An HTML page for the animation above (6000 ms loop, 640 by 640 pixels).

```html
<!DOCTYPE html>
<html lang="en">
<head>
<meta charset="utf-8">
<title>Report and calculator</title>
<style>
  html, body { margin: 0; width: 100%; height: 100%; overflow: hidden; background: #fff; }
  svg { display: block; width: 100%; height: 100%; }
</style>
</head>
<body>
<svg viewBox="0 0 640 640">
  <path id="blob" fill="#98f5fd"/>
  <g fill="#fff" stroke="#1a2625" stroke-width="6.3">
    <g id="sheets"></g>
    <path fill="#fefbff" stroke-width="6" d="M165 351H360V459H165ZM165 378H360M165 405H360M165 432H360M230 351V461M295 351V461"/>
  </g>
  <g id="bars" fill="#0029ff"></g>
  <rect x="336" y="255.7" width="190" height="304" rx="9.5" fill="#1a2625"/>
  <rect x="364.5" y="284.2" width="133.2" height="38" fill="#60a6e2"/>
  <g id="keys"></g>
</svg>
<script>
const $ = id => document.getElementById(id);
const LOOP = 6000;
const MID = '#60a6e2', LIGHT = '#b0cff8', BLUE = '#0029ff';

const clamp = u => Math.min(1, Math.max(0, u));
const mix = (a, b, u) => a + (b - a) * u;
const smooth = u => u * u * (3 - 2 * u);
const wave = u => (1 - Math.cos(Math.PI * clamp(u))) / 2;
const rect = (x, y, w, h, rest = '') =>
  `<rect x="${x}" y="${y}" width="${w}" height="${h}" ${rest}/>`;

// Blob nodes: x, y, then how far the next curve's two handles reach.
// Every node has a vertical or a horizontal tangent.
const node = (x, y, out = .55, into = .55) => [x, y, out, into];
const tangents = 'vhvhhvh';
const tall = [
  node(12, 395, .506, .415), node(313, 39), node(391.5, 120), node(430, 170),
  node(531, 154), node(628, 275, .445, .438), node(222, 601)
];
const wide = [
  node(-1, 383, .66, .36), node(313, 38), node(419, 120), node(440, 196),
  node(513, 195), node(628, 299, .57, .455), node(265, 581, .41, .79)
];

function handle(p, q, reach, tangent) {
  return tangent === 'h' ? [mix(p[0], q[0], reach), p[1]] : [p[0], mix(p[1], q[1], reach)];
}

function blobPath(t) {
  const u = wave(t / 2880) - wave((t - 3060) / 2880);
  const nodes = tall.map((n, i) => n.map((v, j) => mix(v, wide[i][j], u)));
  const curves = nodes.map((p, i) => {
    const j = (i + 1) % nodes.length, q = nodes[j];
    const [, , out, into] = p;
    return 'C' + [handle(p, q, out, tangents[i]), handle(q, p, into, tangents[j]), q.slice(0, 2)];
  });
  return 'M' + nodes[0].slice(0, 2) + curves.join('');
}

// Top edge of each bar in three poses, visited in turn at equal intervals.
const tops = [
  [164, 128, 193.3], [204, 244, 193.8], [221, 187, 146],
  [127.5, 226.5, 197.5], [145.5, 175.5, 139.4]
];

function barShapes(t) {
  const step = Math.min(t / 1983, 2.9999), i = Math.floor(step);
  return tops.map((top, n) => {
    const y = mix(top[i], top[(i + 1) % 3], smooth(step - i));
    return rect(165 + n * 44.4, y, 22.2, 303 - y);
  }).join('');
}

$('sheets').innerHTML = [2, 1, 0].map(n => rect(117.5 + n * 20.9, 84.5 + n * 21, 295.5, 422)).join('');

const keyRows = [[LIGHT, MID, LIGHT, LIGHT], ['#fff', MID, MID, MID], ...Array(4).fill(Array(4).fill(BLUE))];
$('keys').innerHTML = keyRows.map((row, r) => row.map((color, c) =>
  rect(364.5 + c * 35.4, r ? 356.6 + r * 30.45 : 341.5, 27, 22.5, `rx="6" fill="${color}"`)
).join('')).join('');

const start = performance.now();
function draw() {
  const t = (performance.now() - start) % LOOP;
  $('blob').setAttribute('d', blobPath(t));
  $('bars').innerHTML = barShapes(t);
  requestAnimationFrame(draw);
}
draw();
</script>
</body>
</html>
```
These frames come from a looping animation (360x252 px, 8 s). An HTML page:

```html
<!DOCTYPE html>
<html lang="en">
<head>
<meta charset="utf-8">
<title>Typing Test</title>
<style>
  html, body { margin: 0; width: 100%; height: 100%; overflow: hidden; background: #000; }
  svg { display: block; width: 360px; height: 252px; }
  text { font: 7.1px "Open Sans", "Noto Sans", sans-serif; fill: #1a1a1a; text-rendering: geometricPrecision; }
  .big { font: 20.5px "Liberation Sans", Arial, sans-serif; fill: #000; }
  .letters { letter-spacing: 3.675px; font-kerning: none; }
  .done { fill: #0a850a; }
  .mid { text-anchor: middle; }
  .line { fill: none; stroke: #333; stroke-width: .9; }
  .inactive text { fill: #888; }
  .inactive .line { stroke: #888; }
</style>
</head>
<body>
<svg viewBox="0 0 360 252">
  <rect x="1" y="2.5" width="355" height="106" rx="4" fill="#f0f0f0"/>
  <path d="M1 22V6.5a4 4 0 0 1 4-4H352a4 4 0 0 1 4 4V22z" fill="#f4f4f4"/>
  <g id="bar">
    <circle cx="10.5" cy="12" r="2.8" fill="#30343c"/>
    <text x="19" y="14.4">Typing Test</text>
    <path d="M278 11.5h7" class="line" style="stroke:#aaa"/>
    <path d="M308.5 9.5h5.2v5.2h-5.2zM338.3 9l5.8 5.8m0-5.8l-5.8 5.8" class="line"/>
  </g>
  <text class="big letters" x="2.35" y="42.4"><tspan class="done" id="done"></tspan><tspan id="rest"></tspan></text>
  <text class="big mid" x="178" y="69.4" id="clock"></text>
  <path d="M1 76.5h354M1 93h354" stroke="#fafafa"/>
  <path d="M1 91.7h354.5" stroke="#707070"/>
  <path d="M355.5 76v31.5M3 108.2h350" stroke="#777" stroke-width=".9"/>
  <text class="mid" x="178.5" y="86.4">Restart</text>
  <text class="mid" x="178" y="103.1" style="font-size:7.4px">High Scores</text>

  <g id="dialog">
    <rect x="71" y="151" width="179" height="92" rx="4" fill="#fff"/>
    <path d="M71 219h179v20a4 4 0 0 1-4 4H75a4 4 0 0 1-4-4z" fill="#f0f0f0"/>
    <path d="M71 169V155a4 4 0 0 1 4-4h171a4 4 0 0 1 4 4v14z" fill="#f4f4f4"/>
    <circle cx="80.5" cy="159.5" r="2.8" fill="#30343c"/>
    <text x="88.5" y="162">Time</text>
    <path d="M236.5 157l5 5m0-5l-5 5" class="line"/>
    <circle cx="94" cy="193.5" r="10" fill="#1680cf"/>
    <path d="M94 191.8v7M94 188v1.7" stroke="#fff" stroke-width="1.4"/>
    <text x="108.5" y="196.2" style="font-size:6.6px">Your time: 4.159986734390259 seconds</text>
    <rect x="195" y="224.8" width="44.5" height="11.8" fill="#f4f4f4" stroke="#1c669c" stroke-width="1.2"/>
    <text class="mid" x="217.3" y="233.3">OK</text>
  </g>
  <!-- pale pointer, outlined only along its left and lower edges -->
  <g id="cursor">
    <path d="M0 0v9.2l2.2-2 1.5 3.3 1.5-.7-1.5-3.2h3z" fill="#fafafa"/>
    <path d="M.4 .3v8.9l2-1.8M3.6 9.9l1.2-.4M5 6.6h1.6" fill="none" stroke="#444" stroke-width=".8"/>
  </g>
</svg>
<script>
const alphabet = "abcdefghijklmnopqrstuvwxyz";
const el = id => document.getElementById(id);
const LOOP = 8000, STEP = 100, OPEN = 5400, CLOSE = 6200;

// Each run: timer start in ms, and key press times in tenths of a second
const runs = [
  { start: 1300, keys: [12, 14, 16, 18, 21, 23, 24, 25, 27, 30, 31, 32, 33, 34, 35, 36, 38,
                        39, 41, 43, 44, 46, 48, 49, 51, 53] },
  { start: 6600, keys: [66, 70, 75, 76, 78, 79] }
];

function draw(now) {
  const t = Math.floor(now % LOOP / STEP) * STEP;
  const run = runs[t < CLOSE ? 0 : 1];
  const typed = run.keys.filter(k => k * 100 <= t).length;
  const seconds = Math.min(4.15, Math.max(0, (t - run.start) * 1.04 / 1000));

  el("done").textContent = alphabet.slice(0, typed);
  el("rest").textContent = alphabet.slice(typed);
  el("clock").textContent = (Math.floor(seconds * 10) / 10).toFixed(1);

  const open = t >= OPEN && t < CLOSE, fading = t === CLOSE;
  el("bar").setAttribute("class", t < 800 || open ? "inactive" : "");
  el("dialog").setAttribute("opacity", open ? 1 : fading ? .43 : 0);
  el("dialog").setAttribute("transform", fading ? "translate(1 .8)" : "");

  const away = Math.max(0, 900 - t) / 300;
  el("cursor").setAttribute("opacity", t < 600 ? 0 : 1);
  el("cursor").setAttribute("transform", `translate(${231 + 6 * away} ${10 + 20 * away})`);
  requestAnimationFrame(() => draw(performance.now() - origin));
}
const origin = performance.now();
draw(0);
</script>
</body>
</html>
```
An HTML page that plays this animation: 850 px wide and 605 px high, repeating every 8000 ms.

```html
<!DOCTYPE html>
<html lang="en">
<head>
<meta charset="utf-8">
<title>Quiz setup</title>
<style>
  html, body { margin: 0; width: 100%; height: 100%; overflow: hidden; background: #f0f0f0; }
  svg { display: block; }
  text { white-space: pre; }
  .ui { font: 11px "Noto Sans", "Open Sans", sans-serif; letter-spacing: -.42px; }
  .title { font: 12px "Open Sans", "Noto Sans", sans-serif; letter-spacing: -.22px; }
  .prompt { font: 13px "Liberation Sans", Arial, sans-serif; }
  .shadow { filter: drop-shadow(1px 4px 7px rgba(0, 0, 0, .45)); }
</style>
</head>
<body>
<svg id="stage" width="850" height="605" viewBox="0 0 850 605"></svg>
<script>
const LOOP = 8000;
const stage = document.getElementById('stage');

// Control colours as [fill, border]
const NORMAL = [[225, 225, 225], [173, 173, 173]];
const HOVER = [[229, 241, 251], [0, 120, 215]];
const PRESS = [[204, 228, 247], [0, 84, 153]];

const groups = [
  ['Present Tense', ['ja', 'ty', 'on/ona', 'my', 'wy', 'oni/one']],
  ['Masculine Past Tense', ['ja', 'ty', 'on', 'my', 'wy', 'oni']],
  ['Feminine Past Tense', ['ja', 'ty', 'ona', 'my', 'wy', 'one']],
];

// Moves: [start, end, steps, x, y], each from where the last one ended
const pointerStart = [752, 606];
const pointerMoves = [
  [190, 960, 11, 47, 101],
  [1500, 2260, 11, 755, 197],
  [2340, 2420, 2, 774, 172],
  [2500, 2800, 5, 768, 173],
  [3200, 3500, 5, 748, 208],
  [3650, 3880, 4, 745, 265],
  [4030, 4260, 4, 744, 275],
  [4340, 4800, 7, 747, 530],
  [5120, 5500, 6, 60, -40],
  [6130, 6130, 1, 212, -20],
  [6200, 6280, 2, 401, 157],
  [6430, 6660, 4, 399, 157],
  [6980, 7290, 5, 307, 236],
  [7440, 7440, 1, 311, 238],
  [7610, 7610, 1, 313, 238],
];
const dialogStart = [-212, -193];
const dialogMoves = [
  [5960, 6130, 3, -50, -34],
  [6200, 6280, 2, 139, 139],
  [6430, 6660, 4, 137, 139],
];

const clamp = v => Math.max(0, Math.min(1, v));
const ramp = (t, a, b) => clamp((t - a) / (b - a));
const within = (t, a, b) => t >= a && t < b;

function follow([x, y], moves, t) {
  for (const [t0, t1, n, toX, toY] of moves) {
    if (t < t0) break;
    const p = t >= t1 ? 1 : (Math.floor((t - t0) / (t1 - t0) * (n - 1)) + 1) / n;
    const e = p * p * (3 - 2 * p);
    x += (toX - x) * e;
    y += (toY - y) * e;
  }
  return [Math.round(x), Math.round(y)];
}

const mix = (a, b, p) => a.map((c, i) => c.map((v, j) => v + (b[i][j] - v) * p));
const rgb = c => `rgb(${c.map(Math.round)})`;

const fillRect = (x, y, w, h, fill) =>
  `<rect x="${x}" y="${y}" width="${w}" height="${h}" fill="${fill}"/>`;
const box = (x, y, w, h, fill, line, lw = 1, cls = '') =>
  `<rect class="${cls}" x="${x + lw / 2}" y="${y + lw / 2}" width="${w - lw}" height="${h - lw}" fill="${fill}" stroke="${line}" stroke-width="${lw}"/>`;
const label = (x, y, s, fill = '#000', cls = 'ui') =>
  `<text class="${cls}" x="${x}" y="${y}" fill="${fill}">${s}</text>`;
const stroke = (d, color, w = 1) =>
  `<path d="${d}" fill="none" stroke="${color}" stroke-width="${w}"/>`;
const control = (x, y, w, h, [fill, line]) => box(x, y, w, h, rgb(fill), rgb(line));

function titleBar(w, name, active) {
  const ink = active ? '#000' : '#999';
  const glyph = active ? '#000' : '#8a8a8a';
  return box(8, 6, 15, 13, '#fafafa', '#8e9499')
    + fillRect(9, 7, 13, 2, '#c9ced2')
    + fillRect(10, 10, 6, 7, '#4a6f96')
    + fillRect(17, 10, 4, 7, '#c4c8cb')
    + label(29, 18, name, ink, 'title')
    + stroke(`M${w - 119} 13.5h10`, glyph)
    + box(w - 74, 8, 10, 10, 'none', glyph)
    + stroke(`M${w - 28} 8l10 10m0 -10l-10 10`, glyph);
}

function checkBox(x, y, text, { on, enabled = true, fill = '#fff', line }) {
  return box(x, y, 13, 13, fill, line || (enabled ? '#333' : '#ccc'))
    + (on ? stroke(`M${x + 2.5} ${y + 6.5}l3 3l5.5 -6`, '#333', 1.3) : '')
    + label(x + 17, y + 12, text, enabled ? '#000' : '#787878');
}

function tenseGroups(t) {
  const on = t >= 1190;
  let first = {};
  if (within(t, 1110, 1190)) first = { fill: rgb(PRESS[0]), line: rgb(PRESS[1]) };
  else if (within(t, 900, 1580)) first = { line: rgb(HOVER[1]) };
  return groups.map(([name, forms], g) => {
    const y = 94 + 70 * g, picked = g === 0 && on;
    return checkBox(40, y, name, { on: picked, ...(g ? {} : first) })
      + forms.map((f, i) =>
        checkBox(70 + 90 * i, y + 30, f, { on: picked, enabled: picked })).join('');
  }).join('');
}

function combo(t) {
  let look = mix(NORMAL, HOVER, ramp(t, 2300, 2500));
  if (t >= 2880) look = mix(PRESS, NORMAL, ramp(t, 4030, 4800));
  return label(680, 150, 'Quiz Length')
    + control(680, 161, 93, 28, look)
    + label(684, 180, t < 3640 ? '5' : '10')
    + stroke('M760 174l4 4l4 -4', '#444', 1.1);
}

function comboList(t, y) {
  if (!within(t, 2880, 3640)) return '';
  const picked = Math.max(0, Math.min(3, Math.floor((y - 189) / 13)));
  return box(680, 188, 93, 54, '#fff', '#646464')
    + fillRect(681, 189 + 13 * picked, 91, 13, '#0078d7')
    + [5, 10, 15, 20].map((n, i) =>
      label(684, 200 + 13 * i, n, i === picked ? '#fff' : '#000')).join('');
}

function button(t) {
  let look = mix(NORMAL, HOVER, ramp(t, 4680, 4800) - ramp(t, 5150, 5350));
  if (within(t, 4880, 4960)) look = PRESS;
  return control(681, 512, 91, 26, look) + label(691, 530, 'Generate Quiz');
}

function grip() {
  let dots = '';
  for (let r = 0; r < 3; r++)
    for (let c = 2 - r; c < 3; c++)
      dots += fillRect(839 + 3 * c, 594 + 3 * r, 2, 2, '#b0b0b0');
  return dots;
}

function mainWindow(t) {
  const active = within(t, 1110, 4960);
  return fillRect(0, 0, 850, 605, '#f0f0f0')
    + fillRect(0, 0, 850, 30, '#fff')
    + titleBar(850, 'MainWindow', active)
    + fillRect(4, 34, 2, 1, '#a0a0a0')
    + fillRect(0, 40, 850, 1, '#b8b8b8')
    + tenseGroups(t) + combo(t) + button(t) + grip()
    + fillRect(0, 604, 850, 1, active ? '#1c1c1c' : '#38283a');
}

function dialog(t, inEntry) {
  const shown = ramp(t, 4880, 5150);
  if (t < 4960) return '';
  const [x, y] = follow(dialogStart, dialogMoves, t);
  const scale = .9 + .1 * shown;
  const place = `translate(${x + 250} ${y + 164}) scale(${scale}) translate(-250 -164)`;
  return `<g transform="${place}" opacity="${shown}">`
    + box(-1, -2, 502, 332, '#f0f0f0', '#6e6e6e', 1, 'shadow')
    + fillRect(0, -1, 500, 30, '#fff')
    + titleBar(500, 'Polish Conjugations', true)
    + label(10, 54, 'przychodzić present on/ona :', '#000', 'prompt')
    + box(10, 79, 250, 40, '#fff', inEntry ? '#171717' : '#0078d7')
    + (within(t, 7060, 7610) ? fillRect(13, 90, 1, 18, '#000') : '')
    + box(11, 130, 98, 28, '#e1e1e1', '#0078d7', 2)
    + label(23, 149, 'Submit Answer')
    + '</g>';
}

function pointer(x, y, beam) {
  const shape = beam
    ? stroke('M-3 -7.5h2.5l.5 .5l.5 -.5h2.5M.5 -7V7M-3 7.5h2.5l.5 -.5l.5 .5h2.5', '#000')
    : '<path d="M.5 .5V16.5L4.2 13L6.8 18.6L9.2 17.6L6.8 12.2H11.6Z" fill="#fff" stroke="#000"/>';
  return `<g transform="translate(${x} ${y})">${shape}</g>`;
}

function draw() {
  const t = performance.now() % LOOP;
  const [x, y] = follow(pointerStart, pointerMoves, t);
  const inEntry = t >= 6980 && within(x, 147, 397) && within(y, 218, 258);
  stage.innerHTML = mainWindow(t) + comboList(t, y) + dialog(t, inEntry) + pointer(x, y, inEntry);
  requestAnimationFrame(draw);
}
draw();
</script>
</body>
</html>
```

• **PROBLEM TO SOLVE**: Please count the lines that hold "Sans" in this data and report the total alone.

• **SOLVED PROBLEM**: 5